Thursday, June 1st marks World Narcissistic Abuse Awareness Day (WNAAD), a global movement to raise the profile of narcissistic abuse, provide public education, resources for survivors, and effect policy change. Add the hashtag #IfMyWoundsWereVisible to your facebook page if you were abused by a narcissist or know someone who was. Flying Monkeys Denied is another site worth visiting. It explains what a flying monkey is and how narcissists use them.
What are the traits of a narcissist? Mystical Raven’s item about narcissistic mothers, but it can be anyone – parent, sibling, partner, employer, coworker, neighbor, “friend”, etc.
- Everything she does is deniable.
- She violates your boundaries.
- She favoritizes.
- She undermines.
- She demeans, criticizes and denigrates.
- She makes you look crazy.
- She’s envious.
- She’s a liar in too many ways to count.
- She has to be the center of attention all the time.
- She manipulates your emotions in order to feed on your pain.
- She’s selfish and willful.
- She’s self-absorbed.
- She is insanely defensive and is extremely sensitive to any criticism.
- She terrorizes.
- She’s infantile and petty.
- She’s aggressive and shameless.

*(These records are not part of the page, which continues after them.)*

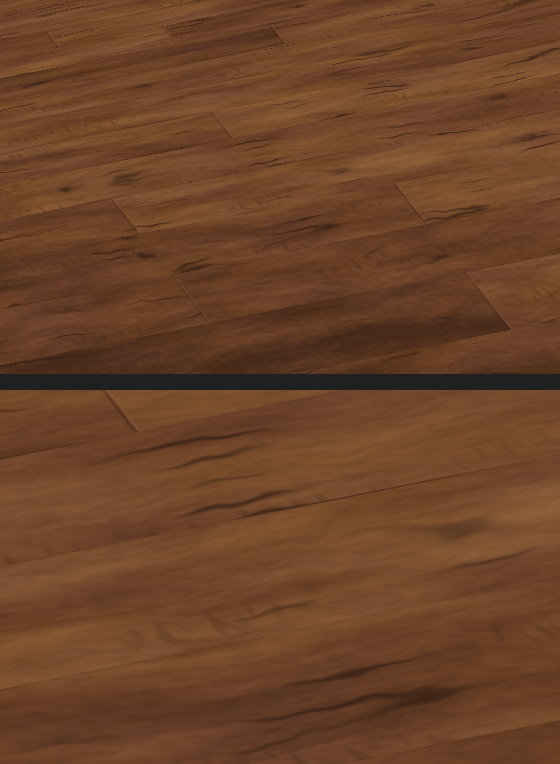
Top: the whole. Bottom: its middle third, enlarged.
Reproduce this texture procedurally as a WebGL 2 fragment shader.

```glsl
#version 300 es
precision highp float;
// Brown plank floor seen at a slant. The view is mapped to plank space
// (along, across), where rows get narrower with distance; each row has a
// staggered butt joint, and layered gradient noise gives grain, cracks, knots.

uniform vec2 u_resolution;
out vec4 fragColor;

const vec3 DARK = vec3(0.285, 0.165, 0.10);
const vec3 BROWN = vec3(0.42, 0.255, 0.155);
const vec3 GOLD = vec3(0.555, 0.375, 0.22);
const vec3 CRACK = vec3(0.20, 0.115, 0.075);
const vec3 JOINT = vec3(0.54, 0.35, 0.21);
const float SLOPE = 0.2;       // rise of the long seams
const float LEAN = 0.78;       // lean of the butt joints
const float HORIZON = 1.041;   // distance of the horizon above the top
const float ROW_DENSITY = 21.48;

float hash(vec2 p) {
  vec3 q = fract(vec3(p.xyx) * 0.1031);
  q += dot(q, q.yzx + 33.33);
  return fract((q.x + q.y) * q.z);
}

float cornerSlope(vec2 cell, vec2 offset) {
  float angle = 6.2832 * hash(cell);
  return dot(vec2(cos(angle), sin(angle)), offset);
}

// Gradient noise, about -0.7 to 0.7
float noise(vec2 p) {
  vec2 i = floor(p), f = p - i;
  vec2 w = f * f * f * (f * (f * 6.0 - 15.0) + 10.0);
  vec2 e = vec2(1.0, 0.0);
  float low = mix(cornerSlope(i, f), cornerSlope(i + e, f - e), w.x);
  float high = mix(cornerSlope(i + e.yx, f - e.yx),
                   cornerSlope(i + 1.0, f - 1.0), w.x);
  return mix(low, high, w.y);
}

float fbm(vec2 p) {
  float sum = 0.0, gain = 1.0;
  for (int i = 0; i < 3; i++) {
    sum += gain * noise(p);
    p = p * 2.03 + 17.3;
    gain *= 0.55;
  }
  return sum;
}

float line(float dist, float halfWidth, float pixel) {
  return 1.0 - smoothstep(halfWidth - 0.5 * pixel, halfWidth + pixel, abs(dist));
}

// Thin broken streaks along the zero line of a stretched noise
float cracks(vec2 p, float seed) {
  p.y += 0.06 * noise(p * vec2(22.0, 6.0) + seed);
  float ridge = abs(noise(p * vec2(1.3, 2.6) + seed));
  float present = smoothstep(0.05, 0.4, noise(p * vec2(5.0, 1.6) + seed + 41.0));
  return present * (1.0 - smoothstep(0.0, 0.07, ridge));
}

// One small dark eye per lucky cell; x is the eye, y its halo
vec2 knots(vec2 p, float seed) {
  vec2 cell = floor(p * vec2(3.0, 1.0));
  vec2 f = fract(p * vec2(3.0, 1.0)) - 0.5;
  float chance = hash(cell + seed);
  f -= 0.4 * (vec2(hash(cell + 5.1), hash(cell + 9.7)) - 0.5);
  float r = length(f * vec2(4.2, 4.6)) + 0.45 * noise(p * vec2(30.0, 12.0));
  return step(0.76, chance) * vec2(1.0 - smoothstep(0.0, 0.42, r), exp(-2.5 * r * r));
}

// Short strokes across the grain, in patches
float sawMarks(vec2 p, float seed) {
  float patchMask = smoothstep(0.16, 0.45, noise(p * vec2(2.6, 2.2) + seed + 73.0));
  float strokes = noise(vec2(p.x * 75.0 + p.y * 2.0, p.y * 5.0) + seed);
  return patchMask * smoothstep(0.0, 0.4, strokes);
}

void main() {
  vec2 p = gl_FragCoord.xy / u_resolution.y;
  float pixel = 1.0 / u_resolution.y;
  float down = 1.0 - p.y;

  // Plank space
  float depth = down + SLOPE * (p.x - 0.75) + HORIZON;
  float across = ROW_DENSITY / depth - 10.5;
  float rowHeight = depth * depth / ROW_DENSITY;
  float along = p.x - LEAN * down;
  float row = floor(across), inRow = across - row;

  // Staggered joints; some rows run unbroken through the view
  float joint = 0.28 + 0.4 * cos(3.5 * row - 0.14 * row * row);
  bool unbroken = row < 0.0 || row == 4.0 || abs(row - 6.5) < 1.0;
  if (unbroken) joint = 4.0;
  float fromJoint = along - joint;
  float side = fromJoint > 0.0 ? 1.0 : -1.0;
  float seed = 60.0 * hash(vec2(row + 20.0, side + 3.0));

  // Tone of each plank, brightest in the middle of the floor
  float tone = unbroken ? 0.08 : 0.2 * side;
  if (mod(row, 8.0) == 1.0) tone = -tone;
  tone += 0.16 * (hash(vec2(seed, 2.0)) - 0.5);
  tone += 0.25 - 1.3 * pow(abs(down - 0.42), 2.0);
  tone -= 0.24 * smoothstep(0.5, 1.0, down);

  // Grain
  vec2 grainPos = vec2(along, across);
  grainPos.y += 0.12 * noise(grainPos * vec2(4.0, 1.0) + seed);
  float broad = fbm(grainPos * vec2(1.8, 1.9) + seed);
  float streaks = fbm(grainPos * vec2(7.0, 9.0) + seed + 11.0);
  float pores = fbm(grainPos * vec2(36.0, 22.0) + seed);
  tone += 0.8 * broad + 0.28 * streaks + 0.24 * pores;
  vec3 color = mix(BROWN, GOLD, clamp(tone, 0.0, 1.0));
  color = mix(color, DARK, clamp(-1.1 * tone, 0.0, 1.0));
  color.b += 0.03 * noise(grainPos * vec2(3.0, 2.0) + seed + 29.0);

  // Wear
  vec2 knot = knots(vec2(along, across), seed);
  color = mix(color, DARK, 0.35 * knot.y + 0.35 * sawMarks(grainPos, seed));
  color = mix(color, CRACK, max(0.7 * cracks(grainPos, seed), 0.6 * knot.x));

  // Faint broken long seams and pale butt joints with a dark side
  float seamDist = min(inRow, 1.0 - inRow) * rowHeight;
  float seamFade = 0.08 + 0.4 * smoothstep(0.0, 0.4, noise(vec2(along * 3.0, floor(across + 0.5))));
  color = mix(color, CRACK, seamFade * line(seamDist, 0.0006, pixel));
  float jointDist = fromJoint * 0.79;
  color = mix(color, CRACK, 0.35 * line(jointDist + 0.003, 0.001, pixel));
  color = mix(color, JOINT, 0.45 * line(jointDist, 0.0008, pixel));

  fragColor = vec4(color, 1.0);
}
```
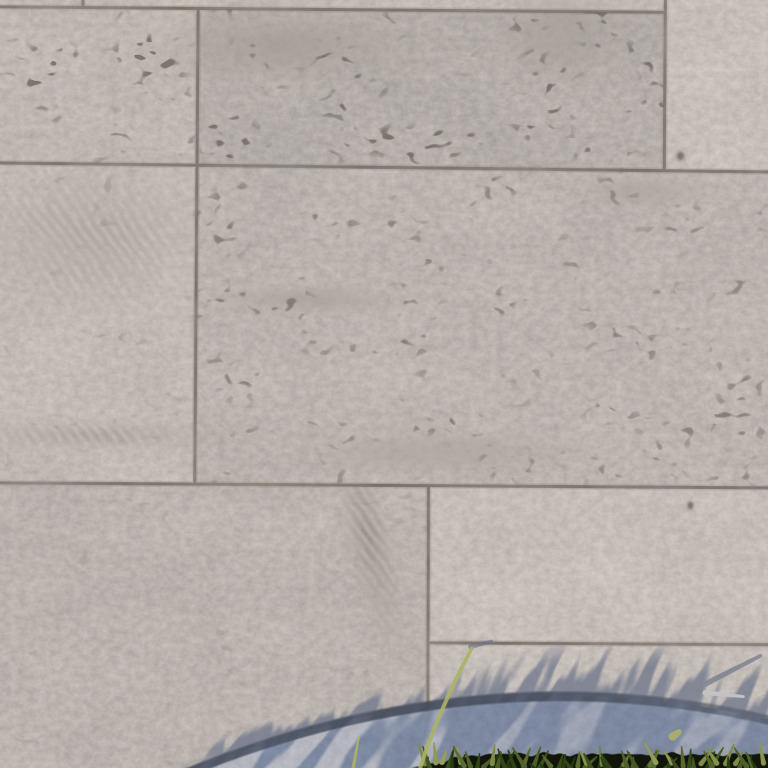
This texture is drawn by a WebGL 1 fragment shader. Its source:

```glsl
precision highp float;
// Pale stone paving from above: toned slabs, thin joints, noise grain, stains, pits.
// Below, an arched blue-grey kerb holds a grass bed whose blades throw slanted shadows.
uniform vec2 u_resolution;

const vec3 STONE = vec3(0.755, 0.727, 0.708);
const vec3 STAIN = vec3(0.49, 0.455, 0.415);
const vec3 JOINT = vec3(0.47, 0.435, 0.40);
const vec3 SHADE = vec3(0.43, 0.46, 0.54);
const vec3 KERB = vec3(0.49, 0.535, 0.63);
const vec3 RIM = vec3(0.29, 0.32, 0.38);
const vec3 SUNLIT = vec3(0.76, 0.76, 0.78);
const vec3 STRAW = vec3(0.67, 0.70, 0.40);
const float JOINT_WIDTH = 0.0017;
const float GRAIN = 0.075;
const int BLADES = 70;
float pixel;

float hash(vec2 p) {
  vec3 q = fract(p.xyx * 0.1031);
  q += dot(q, q.yzx + 33.33);
  return fract((q.x + q.y) * q.z);
}
float corner(vec2 cell, vec2 offset) {
  float a = 6.2832 * hash(cell);
  return dot(vec2(cos(a), sin(a)), offset);
}
float noise(vec2 p) {
  vec2 i = floor(p), f = fract(p), e = vec2(1.0, 0.0);
  vec2 w = f * f * f * (f * (f * 6.0 - 15.0) + 10.0);
  return mix(mix(corner(i, f), corner(i + e, f - e), w.x),
    mix(corner(i + e.yx, f - e.yx), corner(i + 1.0, f - 1.0), w.x), w.y);
}
float fbm(vec2 p) {
  float sum = 0.0, amp = 1.0;
  for (int i = 0; i < 4; i++) {
    sum += amp * noise(p);
    p = p * 2.03 + 17.3;
    amp *= 0.6;
  }
  return sum;
}
// Line from a to b, tapering towards b
float stroke(vec2 p, vec2 a, vec2 b, float width, float taper) {
  vec2 d = b - a;
  float t = clamp(dot(p - a, d) / dot(d, d), 0.0, 1.0), w = width * (1.0 - taper * t);
  return 1.0 - smoothstep(w - pixel * 0.5, w + pixel, length(p - a - d * t));
}
float joint(vec2 p, float ax, float ay, float bx, float by) {
  vec2 a = vec2(ax, ay), b = vec2(bx, by);
  return 0.75 * stroke(p, a, b, JOINT_WIDTH, 0.0) + 0.2 * stroke(p, a, b, JOINT_WIDTH * 2.2, 0.0);
}
float blot(vec2 p, float x, float y, float w, float h) {
  vec2 q = (p - vec2(x, y)) / vec2(w, h);
  return exp(-dot(q, q));
}

vec3 paving(vec2 p) {
  // Slab tone (x) and pit density (y)
  float lower = 0.371 - 0.0065 * p.x, left = 0.251 + 0.0075 * p.y;
  vec2 slab = p.x < 0.558 ? vec2(0.965, 0.15) : vec2(1.02, 0.05);
  if (p.y > lower) slab = p.x < left ? vec2(1.0, 0.2) : vec2(0.968, 0.6);
  if (p.y > 0.788 - 0.012 * p.x) {
    slab = vec2(p.x < left ? 0.985 : 0.935, 1.0);
    if (p.y > 0.991 - 0.0085 * p.x) slab = vec2(1.0, 0.1);
    if (p.x > 0.866) slab = vec2(1.025, 0.0);
  }
  float cloud = fbm(p * vec2(7.0, 11.0)), grain = fbm(p * vec2(85.0, 105.0) + 5.0);
  vec3 col = STONE * (slab.x + 0.035 * cloud + GRAIN * grain);
  // Broad stains, some combed by slanted saw marks
  float stain = 0.35 * blot(p, 0.735, 0.955, 0.06, 0.04) + 0.25 * blot(p, 0.37, 0.94, 0.14, 0.035)
    + 0.22 * blot(p, 0.83, 0.75, 0.07, 0.018) + 0.25 * blot(p, 0.40, 0.61, 0.10, 0.015)
    + 0.25 * blot(p, 0.57, 0.41, 0.13, 0.022);
  float combed = 0.32 * blot(p, 0.11, 0.69, 0.11, 0.07) + 0.4 * blot(p, 0.12, 0.433, 0.13, 0.013)
    + 0.6 * blot(p, 0.546 - 0.22 * p.y, 0.28, 0.021, 0.085) * step(p.y, lower);
  stain += combed * (0.65 + 0.35 * sin(430.0 * p.x + 300.0 * p.y + 3.0 * cloud));
  col = mix(col, STAIN, clamp(stain * (0.75 + 0.7 * cloud + 0.5 * grain), 0.0, 0.7));
  // Clustered pits and chips
  float cluster = smoothstep(-0.15, 0.5, noise(p * vec2(12.0, 19.0) + 3.0)) + blot(p, 0.185, 0.93, 0.03, 0.014);
  float pit = smoothstep(0.2, 0.48, noise(p * vec2(62.0, 88.0) + 0.8 * cloud)) * cluster * slab.y * 1.1;
  pit = max(pit, blot(p, 0.886, 0.797, 0.005, 0.006) + blot(p, 0.899, 0.342, 0.004, 0.005));
  col = mix(col, STAIN * 0.88, clamp(pit, 0.0, 0.8));
  // Joints
  float lines = max(joint(p, -0.1, 0.992, 0.866, 0.984), joint(p, -0.1, 0.789, 1.1, 0.775));
  lines = max(lines, max(joint(p, -0.1, 0.372, 1.1, 0.364), joint(p, 0.258, 0.988, 0.2535, 0.37)));
  lines = max(lines, max(joint(p, 0.867, 1.1, 0.865, 0.779), joint(p, 0.558, 0.367, 0.557, 0.05)));
  lines = max(lines, max(joint(p, 0.558, 0.163, 1.1, 0.16), joint(p, 0.108, 1.1, 0.108, 0.991)));
  return mix(col, JOINT, lines * (0.85 + 0.3 * cloud));
}

void main() {
  vec2 p = gl_FragCoord.xy / u_resolution;
  pixel = 1.0 / min(u_resolution.x, u_resolution.y);
  vec3 col = paving(p);
  float rise = p.y - 0.1 + 0.42 * (p.x - 0.73) * (p.x - 0.73);
  // Blade shadows on the stone
  float comb = noise(vec2((p.x - 0.55 * p.y) * 42.0, p.y * 9.0)) + 0.4 * noise(vec2((p.x - 0.4 * p.y) * 95.0, p.y * 16.0));
  float reach = mix(0.022, 0.068, smoothstep(0.45, 0.85, p.x));
  float shadow = 0.75 * smoothstep(-0.12, 0.28, comb + 0.32 - 0.65 * rise / reach) * (1.0 - smoothstep(0.5, 1.25, rise / reach));
  shadow = max(shadow, 0.7 * stroke(p, vec2(0.89, 0.095), vec2(0.99, 0.146), 0.004, 0.5));
  shadow = max(shadow, 0.7 * stroke(p, vec2(0.613, 0.158), vec2(0.64, 0.165), 0.003, 0.4));
  col = mix(col, SHADE, shadow * smoothstep(0.22, 0.3, p.x));
  // Kerb face with sunlit streaks, then its dark rim
  float streak = noise(vec2((p.x - 0.7 * p.y) * 34.0, p.y * 10.0 + 4.0));
  float sun = smoothstep(0.0, 0.25, streak + mix(0.32, -0.08, smoothstep(0.3, 0.62, p.x)));
  vec3 face = mix(KERB, SUNLIT, sun * mix(0.8, 0.45, smoothstep(0.45, 0.75, p.x)));
  col = mix(col, face * (1.0 + 0.06 * fbm(p * 70.0)), 1.0 - smoothstep(-pixel, pixel, rise + 0.006));
  float rim = smoothstep(-0.015, -0.011, rise) * (1.0 - smoothstep(-0.003, 0.002, rise));
  col = mix(col, RIM * (1.0 + 0.25 * comb), rim * mix(0.9, 0.6, smoothstep(0.7, 0.95, p.x)));
  // Grass bed
  float bed = 0.018 * smoothstep(0.52, 0.64, p.x) + 0.006 * noise(vec2(p.x * 60.0, 2.0));
  col = mix(col, vec3(0.07, 0.085, 0.04), smoothstep(0.53, 0.55, p.x) * (1.0 - smoothstep(bed - pixel, bed + pixel, p.y)));
  for (int i = 0; i < BLADES; i++) {
    float k = float(i), r = hash(vec2(k, 3.0)), s = hash(vec2(k, 8.0));
    vec2 root = vec2(0.545 + 0.46 * (k + r) / float(BLADES), 0.016 * s - 0.008);
    vec2 tip = root + vec2(0.032 * r - 0.016, 0.01 + 0.018 * hash(vec2(k, 15.0)));
    col = mix(col, mix(vec3(0.13, 0.22, 0.04), STRAW * 0.95, s * s), stroke(p, root, tip, 0.003, 0.8));
  }
  // Tall bent stem, stray leaves and pale twig
  float bend = abs(p.x - 0.547 - 0.33 * p.y - 0.65 * p.y * p.y);
  float stem = (1.0 - smoothstep(0.0018, 0.0018 + 1.5 * pixel, bend)) * step(p.y, 0.157);
  stem = max(stem, stroke(p, vec2(0.876, 0.041), vec2(0.884, 0.047), 0.005, 0.3));
  stem = max(stem, stroke(p, vec2(0.46, 0.0), vec2(0.467, 0.04), 0.002, 0.5));
  col = mix(col, STRAW, stem * 0.9);
  col = mix(col, SUNLIT, stroke(p, vec2(0.918, 0.098), vec2(0.968, 0.093), 0.003, 0.5));
  gl_FragColor = vec4(clamp(col, 0.0, 1.0), 1.0);
}
```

- She “parentifies.”
- She’s exploitative.
- She projects.
- She is never wrong about anything.
- She seems to have no awareness that other people even have feelings.
- She blames.
- She destroys your relationships.
- As a last resort she goes pathetic.
Both of my genetic donors displayed at least twenty of these traits. I went No Contact sixteen years ago for good reason. My siblings, who are still under their control despite the two being dead, performed as flying monkeys when I attempted to avoid contact with them.
Blood relation is not a legal obligation. Cutting all contact with blood relatives is considered a social taboo (“but they’re your family!”) and some question and interrogate those who make this decision. But ask yourself: Would you tell a woman who left an abusive ex-husband to “forgive and reconcile”? No, you wouldn’t. So why does being blood related grant abusers special privilege?
A person’s obligation is to themselves, to their own physical and mental well being, even if others claim “their feelings are hurt”. As with many forms of abuse:
- Don’t question or doubt the person.
- Don’t suggest it was something the person did.
- Don’t “suggest forgiveness” – it’s already been tried.
- Don’t “help” (read: don’t become a flying monkey) unless asked.
- Listen, respect and support the person.